Matt Forman: Of the Phillies 2010 draftees we haven't discussed, Kevin Walter and Gauntlett Eldemire received the most buzz from instructs. Walter could make the top 30, and Eldemire is at least in the discussion. Scouts speculated that as Walter grew into his massive 6-foot-5 frame he would add velocity, and the reports from instructs indicated just that.

    Guy (Hawaii): Do you think the Phillies have enough prospects to make a trade for Greinke?

Matt Forman: Absolutely, the real question would be how many of the Phillies high-upside prospects would it take to make a deal, and I'd imagine most conversations for Greinke would start with Domonic Brown and/or Jonathan Singleton.

    CT (Florida): What were scouts telling you about Singleton's progress in the OF?

Matt Forman: I'm surprised I didn't get more questions about Singleton's progress in the outfield, but I think it's an important topic and worth discussing... The Phillies have played Pat Burrell or Raul Ibanez in left field for the last decade, indicating that they don't put much weight in defense from that position. That being said, Singleton is a superior athlete to both Burrell and Ibanez. I saw him play a handful of games this year, and I noted twice how he almost "bounced" when he ran, highlighting his light feet. Every person in the Phillies front office I talked to and two people outside the organization gave Singleton a legitimate chance of playing the outfield. He has a solid-average throwing arm, he'll just need time to work on reading the ball off the bat and tracking fly balls. Maybe the most important thing, though, is that he has the desire to get better defensively. Singleton stayed in extended spring last year to get extra time at first base, and then he was voted the best defensive first baseman in the South Atlantic League by managers at midseason. So at the very least, he's going to put in the effort to make trying left field worth it. As one scout said, it's going to be about his aptitude.
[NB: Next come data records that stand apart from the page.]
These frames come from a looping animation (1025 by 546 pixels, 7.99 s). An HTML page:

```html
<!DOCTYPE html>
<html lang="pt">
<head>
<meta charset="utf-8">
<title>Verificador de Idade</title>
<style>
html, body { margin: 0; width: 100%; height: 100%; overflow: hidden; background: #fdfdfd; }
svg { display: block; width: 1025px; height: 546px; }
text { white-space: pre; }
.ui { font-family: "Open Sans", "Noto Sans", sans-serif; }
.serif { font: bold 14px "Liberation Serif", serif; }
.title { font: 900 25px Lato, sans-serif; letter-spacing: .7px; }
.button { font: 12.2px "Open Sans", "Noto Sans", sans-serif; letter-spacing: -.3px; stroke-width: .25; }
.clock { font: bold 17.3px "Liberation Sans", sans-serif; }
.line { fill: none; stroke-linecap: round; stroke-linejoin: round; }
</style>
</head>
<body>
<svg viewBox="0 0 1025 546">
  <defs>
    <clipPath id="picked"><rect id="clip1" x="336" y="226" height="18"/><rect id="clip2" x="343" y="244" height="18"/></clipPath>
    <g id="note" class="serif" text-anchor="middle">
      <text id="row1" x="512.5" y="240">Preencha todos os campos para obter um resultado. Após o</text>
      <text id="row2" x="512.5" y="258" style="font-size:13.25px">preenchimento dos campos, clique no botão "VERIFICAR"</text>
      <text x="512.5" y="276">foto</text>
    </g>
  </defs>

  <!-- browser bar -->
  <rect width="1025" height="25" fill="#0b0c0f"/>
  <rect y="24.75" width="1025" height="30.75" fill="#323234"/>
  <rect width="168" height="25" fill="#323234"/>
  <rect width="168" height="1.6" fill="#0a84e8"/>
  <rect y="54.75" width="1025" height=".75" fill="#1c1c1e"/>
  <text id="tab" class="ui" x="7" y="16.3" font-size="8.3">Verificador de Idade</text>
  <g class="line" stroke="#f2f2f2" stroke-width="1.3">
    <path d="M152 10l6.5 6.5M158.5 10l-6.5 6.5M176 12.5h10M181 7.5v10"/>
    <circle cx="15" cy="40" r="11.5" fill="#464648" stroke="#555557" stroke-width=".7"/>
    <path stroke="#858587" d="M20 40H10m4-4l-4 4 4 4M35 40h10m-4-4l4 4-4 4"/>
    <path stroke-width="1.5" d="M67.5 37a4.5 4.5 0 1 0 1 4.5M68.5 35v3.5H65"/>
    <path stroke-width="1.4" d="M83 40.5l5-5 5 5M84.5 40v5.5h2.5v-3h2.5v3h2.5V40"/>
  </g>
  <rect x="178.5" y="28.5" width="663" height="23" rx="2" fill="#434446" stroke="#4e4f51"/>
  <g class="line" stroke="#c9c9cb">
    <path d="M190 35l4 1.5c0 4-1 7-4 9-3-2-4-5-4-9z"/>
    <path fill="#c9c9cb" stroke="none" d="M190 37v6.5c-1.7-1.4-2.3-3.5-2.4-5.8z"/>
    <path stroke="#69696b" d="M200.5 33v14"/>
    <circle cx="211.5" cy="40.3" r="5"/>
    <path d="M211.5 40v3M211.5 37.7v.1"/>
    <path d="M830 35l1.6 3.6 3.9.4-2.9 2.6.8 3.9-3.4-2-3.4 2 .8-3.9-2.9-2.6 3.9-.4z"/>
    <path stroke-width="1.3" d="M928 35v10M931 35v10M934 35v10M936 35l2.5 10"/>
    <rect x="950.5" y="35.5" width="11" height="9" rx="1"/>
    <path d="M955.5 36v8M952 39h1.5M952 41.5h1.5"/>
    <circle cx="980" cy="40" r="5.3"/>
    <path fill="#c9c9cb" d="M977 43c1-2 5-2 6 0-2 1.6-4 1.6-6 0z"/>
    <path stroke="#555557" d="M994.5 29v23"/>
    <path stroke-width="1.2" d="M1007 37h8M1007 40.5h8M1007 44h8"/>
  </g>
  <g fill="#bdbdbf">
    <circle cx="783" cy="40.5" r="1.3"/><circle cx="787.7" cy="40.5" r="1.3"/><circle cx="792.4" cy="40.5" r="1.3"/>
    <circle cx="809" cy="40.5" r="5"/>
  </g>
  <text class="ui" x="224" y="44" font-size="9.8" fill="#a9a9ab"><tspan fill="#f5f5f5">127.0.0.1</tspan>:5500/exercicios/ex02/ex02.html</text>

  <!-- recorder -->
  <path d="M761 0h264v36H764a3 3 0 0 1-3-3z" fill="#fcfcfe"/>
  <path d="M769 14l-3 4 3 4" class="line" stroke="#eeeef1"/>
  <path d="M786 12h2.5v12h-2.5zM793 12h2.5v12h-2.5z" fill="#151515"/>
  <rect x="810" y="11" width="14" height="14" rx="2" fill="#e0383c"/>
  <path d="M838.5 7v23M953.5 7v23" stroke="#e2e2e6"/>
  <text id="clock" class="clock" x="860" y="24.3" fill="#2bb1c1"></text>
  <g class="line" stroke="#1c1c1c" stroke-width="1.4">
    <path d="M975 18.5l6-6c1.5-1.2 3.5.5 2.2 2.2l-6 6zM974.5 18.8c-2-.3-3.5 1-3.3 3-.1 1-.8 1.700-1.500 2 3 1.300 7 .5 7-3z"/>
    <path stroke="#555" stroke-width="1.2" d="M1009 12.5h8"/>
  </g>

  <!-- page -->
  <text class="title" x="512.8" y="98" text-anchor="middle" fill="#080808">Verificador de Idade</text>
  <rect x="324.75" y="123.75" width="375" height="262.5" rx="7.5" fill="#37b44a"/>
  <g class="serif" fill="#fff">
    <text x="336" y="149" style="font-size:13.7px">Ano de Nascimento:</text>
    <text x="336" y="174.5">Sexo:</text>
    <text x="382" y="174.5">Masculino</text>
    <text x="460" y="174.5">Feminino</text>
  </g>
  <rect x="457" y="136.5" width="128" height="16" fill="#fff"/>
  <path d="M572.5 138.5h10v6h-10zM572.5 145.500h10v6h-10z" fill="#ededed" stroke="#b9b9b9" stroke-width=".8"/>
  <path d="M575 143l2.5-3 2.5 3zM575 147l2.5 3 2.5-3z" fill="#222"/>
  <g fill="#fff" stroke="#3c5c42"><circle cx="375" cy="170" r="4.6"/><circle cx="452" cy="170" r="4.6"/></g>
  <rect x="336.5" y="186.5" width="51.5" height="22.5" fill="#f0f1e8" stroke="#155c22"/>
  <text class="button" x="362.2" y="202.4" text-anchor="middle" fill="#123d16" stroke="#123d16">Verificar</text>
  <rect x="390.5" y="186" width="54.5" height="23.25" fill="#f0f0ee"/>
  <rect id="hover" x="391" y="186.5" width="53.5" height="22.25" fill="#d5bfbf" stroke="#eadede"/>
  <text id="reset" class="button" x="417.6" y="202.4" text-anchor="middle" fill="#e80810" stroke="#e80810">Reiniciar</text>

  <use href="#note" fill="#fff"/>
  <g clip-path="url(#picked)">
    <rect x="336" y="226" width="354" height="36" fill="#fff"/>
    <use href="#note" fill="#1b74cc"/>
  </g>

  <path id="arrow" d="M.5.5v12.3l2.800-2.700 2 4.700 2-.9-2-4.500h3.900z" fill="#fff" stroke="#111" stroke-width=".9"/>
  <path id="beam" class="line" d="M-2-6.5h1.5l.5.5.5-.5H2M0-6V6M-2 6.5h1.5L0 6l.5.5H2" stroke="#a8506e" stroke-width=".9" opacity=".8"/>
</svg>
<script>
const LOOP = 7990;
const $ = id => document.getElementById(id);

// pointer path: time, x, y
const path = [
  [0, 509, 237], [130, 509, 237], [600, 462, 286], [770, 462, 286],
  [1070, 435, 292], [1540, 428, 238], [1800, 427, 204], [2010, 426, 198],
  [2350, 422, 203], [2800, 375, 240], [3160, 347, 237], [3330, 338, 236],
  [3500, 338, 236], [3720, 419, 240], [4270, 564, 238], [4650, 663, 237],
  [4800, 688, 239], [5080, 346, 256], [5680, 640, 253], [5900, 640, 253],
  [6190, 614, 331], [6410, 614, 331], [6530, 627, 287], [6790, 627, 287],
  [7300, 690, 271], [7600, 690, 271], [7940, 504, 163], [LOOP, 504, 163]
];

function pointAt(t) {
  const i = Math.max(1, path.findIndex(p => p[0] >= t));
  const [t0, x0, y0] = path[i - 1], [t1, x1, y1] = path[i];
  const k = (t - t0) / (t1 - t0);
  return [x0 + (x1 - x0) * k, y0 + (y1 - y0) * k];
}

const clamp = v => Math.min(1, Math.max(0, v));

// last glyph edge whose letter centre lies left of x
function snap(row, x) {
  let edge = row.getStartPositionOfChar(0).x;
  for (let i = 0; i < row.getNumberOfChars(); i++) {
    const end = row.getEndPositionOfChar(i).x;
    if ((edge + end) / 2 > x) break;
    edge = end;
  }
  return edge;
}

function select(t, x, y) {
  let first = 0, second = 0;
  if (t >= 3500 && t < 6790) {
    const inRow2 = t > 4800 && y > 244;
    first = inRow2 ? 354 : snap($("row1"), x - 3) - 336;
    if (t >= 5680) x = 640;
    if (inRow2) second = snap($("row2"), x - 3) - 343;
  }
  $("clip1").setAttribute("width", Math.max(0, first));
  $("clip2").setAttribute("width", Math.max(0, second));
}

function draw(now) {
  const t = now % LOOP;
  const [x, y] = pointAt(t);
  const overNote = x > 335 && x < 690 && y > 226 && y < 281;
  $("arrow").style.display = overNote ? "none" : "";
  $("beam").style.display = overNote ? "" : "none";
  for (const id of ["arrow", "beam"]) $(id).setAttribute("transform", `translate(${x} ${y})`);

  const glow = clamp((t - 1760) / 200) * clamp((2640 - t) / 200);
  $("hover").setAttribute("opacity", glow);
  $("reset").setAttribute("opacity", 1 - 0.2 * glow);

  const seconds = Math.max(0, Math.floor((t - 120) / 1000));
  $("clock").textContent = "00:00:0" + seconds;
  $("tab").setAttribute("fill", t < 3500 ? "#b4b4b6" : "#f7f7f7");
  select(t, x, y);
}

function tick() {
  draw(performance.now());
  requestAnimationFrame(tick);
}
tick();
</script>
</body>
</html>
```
Matt Forman: Well, Baseball America subscribers, you've now gotten scouting reports for 150 of the game's best prospects, and there are still 150 more to come! Thanks for tuning into the Phillies chat, everyone. There were a lot of great questions, and I tried to hit all of the highlights. If I missed anything or if you have any follow-up questions, you can find me on Twitter @matt_forman. Be sure to check out Bill Ballew's chat on Wednesday for the Braves Top 10.